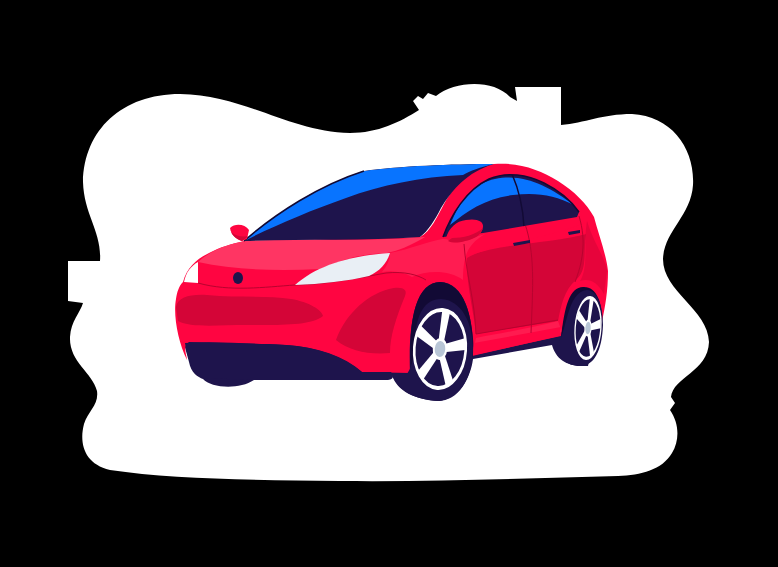
<!DOCTYPE html>
<html lang="en">
<head>
<meta charset="utf-8">
<title>Red hatchback illustration</title>
<style>
:root {
  --backdrop: #000;
  --cloud: #fff;
  --red: #ff0541;
  --red-light: #ff3563;
  --red-deep: #d40537;
  --red-line: #b8032f;
  --navy: #1e144c;
  --navy-dark: #120a35;
  --sky: #0874ff;
  --lamp: #e9eff5;
  --hub: #b9c6d6;
}
html, body { margin: 0; overflow: hidden; background: var(--backdrop); }
svg { display: block; width: 778px; height: 567px; }
.cloud { fill: var(--cloud); }
.red { fill: var(--red); }
.light { fill: var(--red-light); }
.deep { fill: var(--red-deep); }
.navy { fill: var(--navy); }
.arch { fill: var(--navy-dark); }
.sky { fill: var(--sky); }
.lamp { fill: var(--lamp); }
.hub { fill: var(--hub); }
.seam { fill: none; stroke: var(--red-line); stroke-width: 1; }
.pillar { fill: none; stroke: var(--navy-dark); stroke-width: 1.5; }
.rim { fill: none; stroke: var(--cloud); stroke-width: 4; }
.spoke { fill: var(--cloud); }
</style>
</head>
<body>
<svg viewBox="0 0 778 567" role="img" aria-label="Red hatchback car on a white cloud shape">
  <defs>
    <path id="spoke" class="spoke" d="M-4 -6 L-6 -38 H6 L4 -6 Z"/>
    <g id="wheel">
      <circle class="navy" r="41"/>
      <circle class="rim" r="39"/>
      <use href="#spoke" transform="rotate(8)"/>
      <use href="#spoke" transform="rotate(80)"/>
      <use href="#spoke" transform="rotate(152)"/>
      <use href="#spoke" transform="rotate(224)"/>
      <use href="#spoke" transform="rotate(296)"/>
      <circle class="spoke" r="11"/>
      <circle class="hub" r="8"/>
    </g>
    <clipPath id="windshield-area">
      <path d="M244 241 C276 213 320 185 364 171 C400 166 450 164 494 164 C467 172 452 190 441 208 C435 220 428 231 420 237 C360 241 300 239 244 241 Z"/>
    </clipPath>
    <clipPath id="side-window-area">
      <path d="M443 237 C451 215 466 190 489 179 C507 171 528 175 544 183 C560 191 572 202 579 212 L577 217 L483 233 Z"/>
    </clipPath>
  </defs>

  <rect width="778" height="567" fill="var(--backdrop)"/>

  <path id="cloud" class="cloud" d="M83 182 C84 130 122 94 180 94 C245 95 290 132 350 133 C378 133 400 122 419 110 L413 101 L418 96 L423 99 L428 93 L436 96 C455 81 493 79 510 97 L517 101 L515 87 H561 V125 C585 123 602 114 632 114 C672 116 695 149 693 185 C691 216 664 231 663 259 C663 292 708 309 709 342 C708 372 673 377 671 397 L675 403 L670 410 C679 423 680 440 672 453 C662 470 641 475 618 476 C530 478 440 482 340 481 C250 480 170 479 110 470 C84 464 79 443 84 424 C88 411 99 405 97 391 C92 372 69 362 70 337 C71 321 80 313 83 303 L68 301 V261 H100 C102 232 84 215 83 182 Z"/>

  <g id="underside">
    <path class="navy" d="M183 340 L189 362 C191 373 198 377 203 379 C211 388 239 390 254 380 L392 375 C397 391 415 400 440 401 C459 397 470 380 473 359 L552 345 C556 359 566 367 588 366 L603 300 L560 285 L420 280 Z"/>
  </g>

  <g id="body">
    <path class="red" d="M183 282 C187 267 197 259 209 253 C220 247 232 244 244 241 L420 237 C431 231 437 217 444 204 C456 183 471 167 494 164 C520 162 540 170 558 181 C574 191 587 204 594 217 C598 233 606 253 608 271 C608 291 605 308 602 321 C602 296 590 282 578 290 C567 298 565 316 561 336 L474 355 C473 314 464 283 440 282 C416 283 408 320 410 373 L362 372 C335 350 300 344 262 344 L189 342 C182 346 187 356 187 360 C178 342 173 315 176 299 C177 292 179 286 183 282 Z"/>
    <path class="light" d="M198 262 C210 251 227 244 246 241 C305 238 365 242 425 237 C410 246 397 251 387 253 C355 254 338 262 320 269 C276 271 235 270 198 262 Z"/>
    <path class="deep" d="M176 307 C178 297 190 294 207 295 C237 298 268 295 291 299 C309 302 322 310 323 316 C311 326 278 325 247 325 C218 325 190 328 178 321 Z"/>
    <path class="deep" d="M336 340 C344 318 363 296 389 289 C402 286 408 289 405 296 C396 318 390 336 390 353 C370 355 349 351 336 340 Z"/>
    <path class="light" d="M390 253 C411 249 429 241 443 239 C459 240 477 237 485 234 C468 244 463 255 463 280 C450 270 427 270 412 277 C404 272 393 270 382 272 C387 266 390 260 390 253 Z" opacity=".5"/>
    <path class="seam" d="M198 283 C230 292 265 287 295 285 C329 284 358 278 386 273 C405 271 418 275 426 280"/>
    <path class="navy" d="M185 343 C218 341 252 344 285 345 C318 347 344 356 362 372 L391 372 C394 376 394 379 388 380 L250 380 L203 378 C193 371 187 358 185 343 Z"/>
  </g>

  <g id="doors">
    <path class="deep" d="M467 258 C488 246 513 246 535 242 C555 238 574 237 586 234 C583 254 588 269 576 280 C564 290 561 306 558 321 L476 334 C473 307 466 283 467 258 Z"/>
    <path class="red" d="M468 256 C495 242 540 241 587 222 L589 233 C554 244 505 242 468 256 Z"/>
    <path class="light" d="M476 338 C500 333 528 329 558 321 L562 332 C532 341 503 344 473 351 Z" opacity=".45"/>
    <path class="red" d="M474 343 L561 327 L559 336 L472 356 Z"/>
    <path class="deep" d="M587 221 C594 244 604 255 607 270 L604 294 C597 281 588 278 580 281 C589 267 583 244 587 221 Z" opacity=".55"/>
    <path class="seam" d="M464 244 C466 274 475 301 476 334 M525 224 C535 253 533 286 531 333 M579 216 C587 242 582 264 575 282 M476 334 L558 320"/>
    <path class="navy" d="M513 243 L530 240 L530 243 L514 246 Z M568 232 L580 230 L580 233 L569 235 Z"/>
  </g>

  <g id="windshield" clip-path="url(#windshield-area)">
    <rect class="navy" x="240" y="160" width="260" height="85"/>
    <path class="sky" d="M244 241 C276 213 320 185 364 171 C400 166 450 164 494 164 C480 167 470 171 463 175 C420 177 381 185 346 198 C309 211 274 226 244 241 Z"/>
  </g>
  <path class="pillar" d="M244 241 C276 213 320 185 364 171"/>

  <g id="side-windows">
    <g clip-path="url(#side-window-area)">
      <rect class="navy" x="440" y="170" width="145" height="70"/>
      <path class="sky" d="M450 225 C461 197 476 183 495 179 C525 173 549 187 574 205 C555 195 536 192 513 195 C486 198 467 211 450 225 Z"/>
      <path class="pillar" d="M512 174 C519 190 523 207 524 227"/>
    </g>
    <path class="pillar" d="M443 237 C451 215 466 190 489 179 C507 171 528 175 544 183 C560 191 572 202 579 212"/>
  </g>

  <g id="mirrors">
    <path class="red" d="M230 228 C235 223 245 224 249 230 L247 239 L242 241 C235 239 231 234 230 228 Z"/>
    <path class="deep" d="M231 232 C237 237 243 237 248 236 L242 241 C236 239 233 236 231 232 Z"/>
    <path class="red" d="M446 238 C449 228 456 221 466 220 C476 218 484 221 483 227 C482 234 475 239 465 241 C457 243 450 243 446 238 Z"/>
    <path class="deep" d="M452 238 C463 238 475 235 483 228 C481 235 475 239 465 241 C458 243 452 243 448 241 Z"/>
  </g>

  <g id="headlights">
    <path class="lamp" d="M295 285 C315 267 346 256 390 253 C387 263 380 271 369 276 C348 281 321 284 295 285 Z"/>
    <path class="cloud" d="M184 282 C186 272 191 266 198 262 L198 283 Z"/>
  </g>
  <ellipse id="bonnet-badge" class="navy" cx="238" cy="278" rx="5" ry="6"/>

  <g id="front-wheel">
    <path class="arch" d="M411 375 C407 315 418 282 440 282 C464 283 474 316 473 357 Z"/>
    <path class="navy" d="M392 374 C400 385 414 377 415 340 C416 314 425 299 441 299 C461 300 473 322 473 350 C472 380 458 401 438 401 C415 400 397 390 392 374 Z"/>
    <use href="#wheel" transform="translate(440 349) rotate(4) scale(.66 1)"/>
  </g>

  <g id="rear-wheel">
    <path class="arch" d="M561 340 C564 306 570 287 583 287 C596 286 603 302 602 324 Z"/>
    <path class="navy" d="M557 344 C567 335 566 292 587 290 C598 291 603 306 603 325 C602 351 594 366 580 366 C566 366 558 357 557 344 Z"/>
    <use href="#wheel" transform="translate(588 328) rotate(4) scale(.33 .78)"/>
  </g>
</svg>
</body>
</html>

****

TASK:
Write out exactly the lines that begin at the one containing "228 C235 223" and continue through the last line of the data, and only those.

EXPECTED OUTPUT:
    <path class="red" d="M230 228 C235 223 245 224 249 230 L247 239 L242 241 C235 239 231 234 230 228 Z"/>
    <path class="deep" d="M231 232 C237 237 243 237 248 236 L242 241 C236 239 233 236 231 232 Z"/>
    <path class="red" d="M446 238 C449 228 456 221 466 220 C476 218 484 221 483 227 C482 234 475 239 465 241 C457 243 450 243 446 238 Z"/>
    <path class="deep" d="M452 238 C463 238 475 235 483 228 C481 235 475 239 465 241 C458 243 452 243 448 241 Z"/>
  </g>

  <g id="headlights">
    <path class="lamp" d="M295 285 C315 267 346 256 390 253 C387 263 380 271 369 276 C348 281 321 284 295 285 Z"/>
    <path class="cloud" d="M184 282 C186 272 191 266 198 262 L198 283 Z"/>
  </g>
  <ellipse id="bonnet-badge" class="navy" cx="238" cy="278" rx="5" ry="6"/>

  <g id="front-wheel">
    <path class="arch" d="M411 375 C407 315 418 282 440 282 C464 283 474 316 473 357 Z"/>
    <path class="navy" d="M392 374 C400 385 414 377 415 340 C416 314 425 299 441 299 C461 300 473 322 473 350 C472 380 458 401 438 401 C415 400 397 390 392 374 Z"/>
    <use href="#wheel" transform="translate(440 349) rotate(4) scale(.66 1)"/>
  </g>

  <g id="rear-wheel">
    <path class="arch" d="M561 340 C564 306 570 287 583 287 C596 286 603 302 602 324 Z"/>
    <path class="navy" d="M557 344 C567 335 566 292 587 290 C598 291 603 306 603 325 C602 351 594 366 580 366 C566 366 558 357 557 344 Z"/>
    <use href="#wheel" transform="translate(588 328) rotate(4) scale(.33 .78)"/>
  </g>
</svg>
</body>
</html>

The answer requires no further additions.